* _HOW TO COMPLETE THIS TASK_:
Every line in the records below that holds the word "body" is to be copied.

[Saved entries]
*** Block opens ***
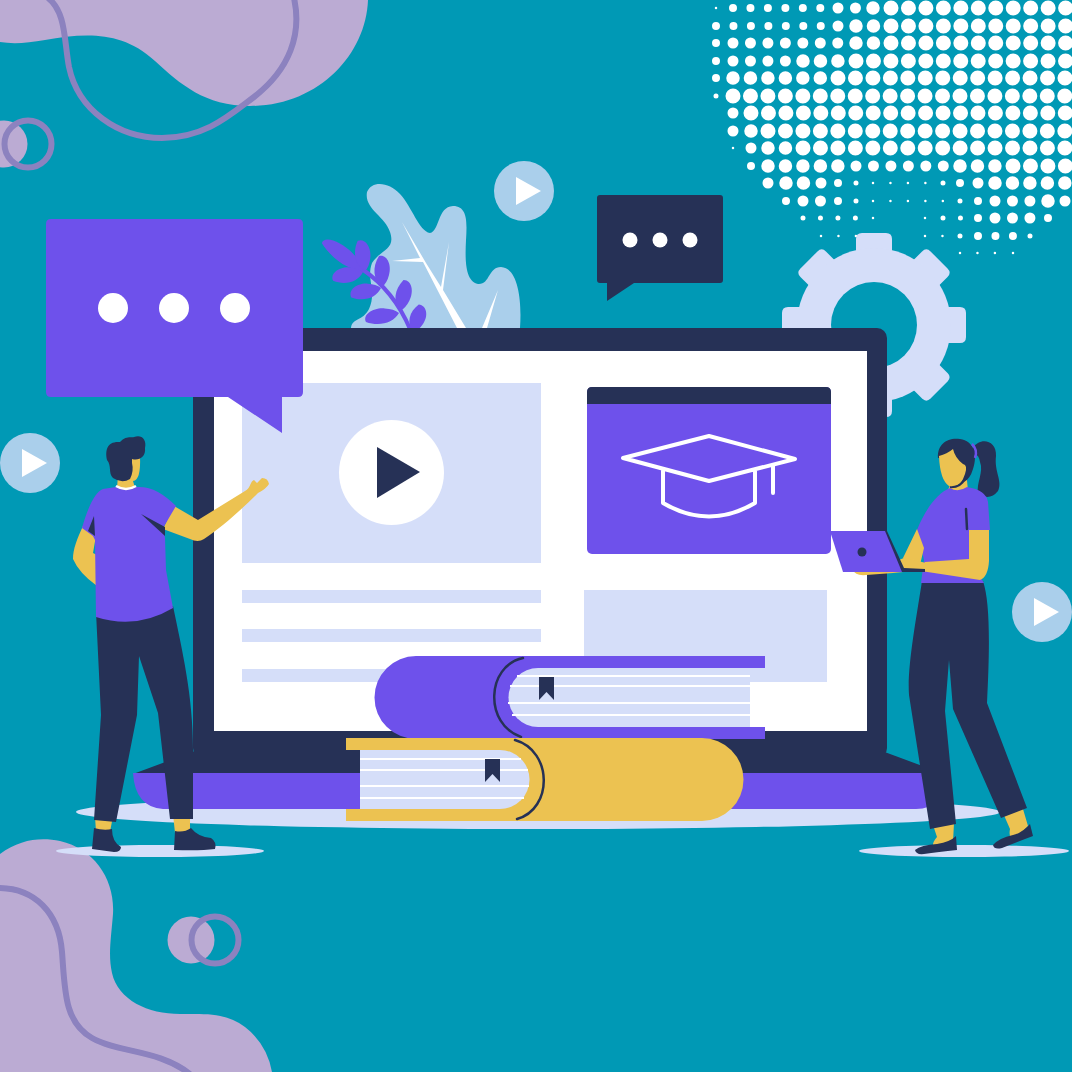
<!DOCTYPE html>
<html lang="en">
<head>
<meta charset="utf-8">
<title>Online learning illustration</title>
<style>
:root {
  --teal: #0099b5;
  --mauve: #bbabd3;
  --mauve-line: #8c82bf;
  --violet: #6e51eb;
  --navy: #263156;
  --mist: #d5def9;
  --sky: #aacfeb;
  --gold: #ecc251;
  --white: #fff;
}
html, body { margin: 0; overflow: hidden; background: var(--teal); }
.poster { display: block; width: 1072px; height: 1072px; background: var(--teal); }
.mauve { fill: var(--mauve); }
.violet { fill: var(--violet); }
.navy { fill: var(--navy); }
.mist { fill: var(--mist); }
.sky { fill: var(--sky); }
.gold { fill: var(--gold); }
.white { fill: var(--white); }
.mauve-line { fill: none; stroke: var(--mauve-line); stroke-width: 6; }
.navy-line { fill: none; stroke: var(--navy); stroke-width: 2.5; stroke-linecap: round; }
.halftone { fill: none; stroke: var(--white); stroke-linecap: round; stroke-dasharray: 0 17.46; }
.cap { fill: none; stroke: var(--white); stroke-width: 4; stroke-linecap: round; stroke-linejoin: round; }
.page-line { stroke: var(--white); stroke-width: 2; }
</style>
</head>
<body>
<svg class="poster" viewBox="0 0 1072 1072" role="img" aria-label="Two people learning online beside a giant laptop and books">
  <defs>
    <g id="play-badge">
      <circle class="sky" r="30"/>
      <path class="white" d="M-8-14L17 0L-8 14Z"/>
    </g>
    <g id="ring-pair">
      <circle class="mauve" r="23.5"/>
      <circle class="mauve-line" cx="24" cy="0" r="23.5"/>
    </g>
    <path id="gear-tooth" d="M-18-64V-86Q-18-92-12-92H12Q18-92 18-86V-64Z"/>
    <path id="leaflet" d="M0 0C-9-7-10-20-3-31C5-33 10-22 7-12Q5-4 0 0Z"/>
    <path id="bookmark" d="M0 0H15V23L7.5 15L0 23Z"/>
  </defs>

  <g id="corner-top-left">
    <path class="mauve" d="M0 0H368C366 55 318 106 250 106C205 106 180 84 155 61C120 29 82 34 45 40Q18 45 0 42Z"/>
    <path class="mauve-line" d="M48-2C66 12 64 40 69 67C78 110 118 138 162 138C205 138 230 115 254 97C290 69 302 34 294-2"/>
    <use href="#ring-pair" x="4" y="144"/>
  </g>

  <g id="corner-bottom-left">
    <path class="mauve" d="M0 854C20 839 41 837 60 841C95 849 115 880 113 914C111 939 108 955 112 973C118 1000 148 1014 180 1014C205 1014 225 1012 245 1027Q267 1044 272 1072H0Z"/>
    <path class="mauve-line" d="M-2 888C35 888 59 913 62 952C65 990 64 1022 92 1038C118 1053 158 1049 190 1074"/>
    <use href="#ring-pair" x="191" y="940"/>
  </g>

  <g id="halftone-dots" class="halftone">
    <path stroke-width="15" d="M891 8h177M891 26h177M891 43h177M856 61h212M838 78h229M733 96h334M751 113h317M768 131h299M803 148h264M1013 166h54"/>
    <path stroke-width="13.5" d="M873 8h2M856 26h19M856 43h19M803 61h37M733 78h89M751 131h2M768 148h19M768 166h72M960 166h37M786 183h19M995 183h72M1048 201h1"/>
    <path stroke-width="11" d="M838 8h19M838 26h2M733 43h107M733 61h54M733 113h2M733 131h1M751 148h1M856 166h89M768 183h1M821 183h1M978 183h1M803 201h19M995 201h37M1065 201h1M995 218h37"/>
    <path stroke-width="8" d="M733 8h89M716 26h107M716 43h1M716 61h1M716 78h1M751 166h1M838 183h1M960 183h1M786 201h1M838 201h1M978 201h1M978 218h1M978 236h37M1048 218h1"/>
    <path stroke-width="5" d="M716 96h1M856 183h1M943 183h1M856 201h1M960 201h1M803 218h54M943 218h19M960 236h1M1030 236h1"/>
    <path stroke-width="2.5" d="M716 8h1M733 148h1M873 183h54M873 201h72M873 218h1M925 218h1M821 236h37M925 236h19M960 253h37M1013 253h1"/>
  </g>

  <g id="gear">
    <g class="mist" transform="translate(874 325)">
      <use href="#gear-tooth"/>
      <use href="#gear-tooth" transform="rotate(45)"/>
      <use href="#gear-tooth" transform="rotate(90)"/>
      <use href="#gear-tooth" transform="rotate(135)"/>
      <use href="#gear-tooth" transform="rotate(180)"/>
      <use href="#gear-tooth" transform="rotate(270)"/>
      <use href="#gear-tooth" transform="rotate(315)"/>
      <circle r="77"/>
    </g>
    <circle cx="874" cy="325" r="43" fill="var(--teal)"/>
  </g>

  <g id="plants">
    <path class="sky" d="M351 328C352 318 363 321 369 309C377 292 366 279 372 263C381 249 396 250 390 232C385 216 364 209 367 192C372 180 389 182 400 194C412 207 419 231 430 233C440 231 437 207 453 206C468 206 467 223 466 240C465 260 465 281 478 284C490 285 488 267 501 267C518 268 522 300 520 328Z"/>
    <path class="white" d="M402 222L426 263L441 287L449 242L443 290L466 328H457L423 262L392 261L420 258ZM498 290L487 328H482Z"/>
    <path d="M362 269Q394 291 410 329" fill="none" stroke="var(--violet)" stroke-width="4"/>
    <g class="violet">
      <use href="#leaflet" transform="translate(365 271) rotate(-54) scale(1 1.65)"/>
      <use href="#leaflet" transform="translate(365 271) rotate(-8)"/>
      <use href="#leaflet" transform="translate(363 272) rotate(-101)"/>
      <use href="#leaflet" transform="translate(382 287) rotate(0)"/>
      <use href="#leaflet" transform="translate(381 288) rotate(-102)"/>
      <use href="#leaflet" transform="translate(400 311) rotate(12)"/>
      <use href="#leaflet" transform="translate(399 313) rotate(-100) scale(1 1.1)"/>
      <use href="#leaflet" transform="translate(413 332) rotate(18) scale(1 .9)"/>
    </g>
  </g>

  <g id="ground-shadows" class="mist">
    <ellipse cx="538" cy="812" rx="462" ry="17"/>
    <ellipse cx="160" cy="851" rx="104" ry="6"/>
    <ellipse cx="964" cy="851" rx="105" ry="6"/>
  </g>

  <g id="laptop">
    <rect class="navy" x="193" y="328" width="694" height="430" rx="10"/>
    <path class="navy" d="M195 751H882L944 774H133Z"/>
    <path class="violet" d="M133 773H944Q944 809 916 809H163Q135 807 133 773Z"/>
    <rect class="white" x="214" y="351" width="653" height="380"/>
    <g id="video-lesson">
      <rect class="mist" x="242" y="383" width="299" height="180"/>
      <circle class="white" cx="391.500" cy="472.500" r="52.500"/>
      <path class="navy" d="M377 447L420 472L377 498Z"/>
    </g>
    <g id="text-lines" class="mist">
      <rect x="242" y="590" width="299" height="13"/>
      <rect x="242" y="629" width="299" height="13"/>
      <rect x="242" y="669" width="299" height="13"/>
      <rect x="584" y="590" width="243" height="92"/>
    </g>
    <g id="graduation-window">
      <rect class="violet" x="587" y="387" width="244" height="167" rx="5"/>
      <path class="navy" d="M587 404V392Q587 387 592 387H826Q831 387 831 392V404Z"/>
      <path class="cap" d="M623 458L709 436L795 459L709 481ZM663 469V503Q709 530 755 503V470M773 465V493"/>
    </g>
  </g>

  <g id="books">
    <g id="violet-book">
      <path class="violet" d="M765 656H416A41 41 0 0 0 416 739H765V727H740V668H765Z"/>
      <path class="mist" d="M750 668H538A29 29 0 0 0 538 727H750Z"/>
      <path class="page-line" d="M517 676H750M510 686H750M508 703H750M512 715H750"/>
      <path class="navy-line" d="M523 658C486 666 484 724 521 737"/>
      <use class="navy" href="#bookmark" x="539" y="677"/>
    </g>
    <g id="gold-book">
      <path class="gold" d="M346 738H702A41 41 0 0 1 702 821H346V809H370V750H346Z"/>
      <path class="mist" d="M360 750H500A29 29 0 0 1 500 809H360Z"/>
      <path class="page-line" d="M360 759H521M360 770H528M360 786H529M360 798H524"/>
      <path class="navy-line" d="M515 740C553 751 553 809 517 819"/>
      <use class="navy" href="#bookmark" x="485" y="759"/>
    </g>
  </g>

  <g id="speech-bubbles">
    <path class="violet" d="M51 219H298Q303 219 303 224V392Q303 397 298 397H282V433L228 397H51Q46 397 46 392V224Q46 219 51 219Z"/>
    <g class="white">
      <circle cx="113" cy="308" r="15"/>
      <circle cx="174" cy="308" r="15"/>
      <circle cx="235" cy="308" r="15"/>
    </g>
    <path class="navy" d="M600 195H720Q723 195 723 198V280Q723 283 720 283H634L607 301V283H600Q597 283 597 280V198Q597 195 600 195Z"/>
    <g class="white">
      <circle cx="630" cy="240" r="7.500"/>
      <circle cx="660" cy="240" r="7.500"/>
      <circle cx="690" cy="240" r="7.500"/>
    </g>
  </g>

  <g id="play-badges">
    <use href="#play-badge" x="524" y="191"/>
    <use href="#play-badge" x="30" y="463"/>
    <use href="#play-badge" x="1042" y="612"/>
  </g>

  <g id="man">
    <path class="gold" d="M83 526C77 539 73 549 73 559Q79 573 97 586V555L93 553L97 530Z"/>
    <path class="gold" d="M174 506L198 520L245 491C251 488 250 481 254 480L257 483L262 478Q268 478 269 484Q266 489 258 493C242 509 222 527 204 539Q198 543 190 539L163 529Z"/>
    <path class="gold" d="M95 816L96 832H110L113 816ZM173 814L175 833H190V814Z"/>
    <path class="navy" d="M94 828Q104 831 112 829Q112 842 121 847Q121 852 114 852L92 849ZM175 831Q184 833 191 828Q198 837 211 838Q217 842 215 849Q200 851 174 850Z"/>
    <path class="navy" d="M96 612Q135 630 173 606C182 650 193 695 193 750V819H170L158 713L139 656L137 715L116 822L94 820L101 715Z"/>
    <path class="gold" d="M118 474L117 489Q125 494 135 488L133 481Q141 480 140 457L127 455Z"/>
    <path class="navy" d="M107 460C105 450 107 441 120 442C126 435 132 438 134 437C141 434 147 439 145 448C146 457 139 461 132 459V463Q134 471 130 479Q122 484 113 478C108 473 112 466 107 460Z"/>
    <path class="violet" d="M116 487Q125 492 136 487C151 486 163 493 176 506L163 528L165 538L166 570L173 608Q136 630 96 617L95 540L93 536L82 528C88 507 95 492 103 489Z"/>
    <path class="navy" d="M141 514L165 527V536ZM94 516L88 531L95 536Z"/>
    <path d="M116 486Q126 492 136 486" fill="none" stroke="var(--white)" stroke-width="2.500"/>
  </g>

  <g id="woman">
    <path class="gold" d="M932 822L937 837Q929 846 937 849L953 842L954 823ZM1003 813L1010 829Q1008 839 1015 840L1028 826L1023 809Z"/>
    <path class="navy" d="M937 844Q950 842 956 836L957 850Q938 852 924 854Q916 855 915 850Q921 845 937 844ZM1013 835Q1022 833 1030 824L1033 836Q1017 842 1002 848Q994 850 993 845Q999 838 1013 835Z"/>
    <path class="navy" d="M922 581H983C990 602 990 645 987 703L1027 808L1001 818L953 709L949 660L945 711L956 824L930 829L909 695C907 668 916 620 922 581Z"/>
    <path class="navy" d="M973 448C979 437 997 439 996 456C994 472 1003 481 998 491Q990 501 978 494C976 483 984 472 980 462Q978 452 973 456Z"/>
    <path class="gold" d="M951 482L947 493Q957 500 968 491L966 470Z"/>
    <path class="violet" d="M950 488Q958 493 967 487Q986 490 988 502L990 530L970 533L969 559L984 583H921L924 560L917 530C925 510 937 493 950 488Z"/>
    <path class="gold" d="M917 529L903 558Q909 568 920 565L924 548ZM969 530H989V561Q988 577 980 580L921 571L925 562L969 559Z"/>
    <path class="gold" d="M899 560Q907 556 910 559L926 563L924 570L893 573L866 575Q855 576 853 570L901 568Z"/>
    <path class="navy-line" d="M966 509L967 529M951 487Q961 487 965 478"/>
    <path class="navy" d="M938 458C937 444 948 437 960 439C974 441 978 455 973 469Q970 479 964 482L950 459Z"/>
    <path class="gold" d="M939 456Q947 454 953 449Q955 458 963 464Q968 465 965 474Q961 488 949 486Q940 480 939 456Z"/>
    <path d="M972 444Q978 450 975 458" fill="none" stroke="var(--violet)" stroke-width="2.500"/>
    <g id="handheld-laptop">
      <path class="navy" d="M878 531H887L904 568L925 569V572H896Z"/>
      <path class="violet" d="M830 531H885L902 572H843Z"/>
      <circle class="navy" cx="862" cy="552" r="4.500"/>
    </g>
  </g>
</svg>
</body>
</html>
*** Block closes ***
* _EXPECTED ANSWER_:
html, body { margin: 0; overflow: hidden; background: var(--teal); }
<body>
</body>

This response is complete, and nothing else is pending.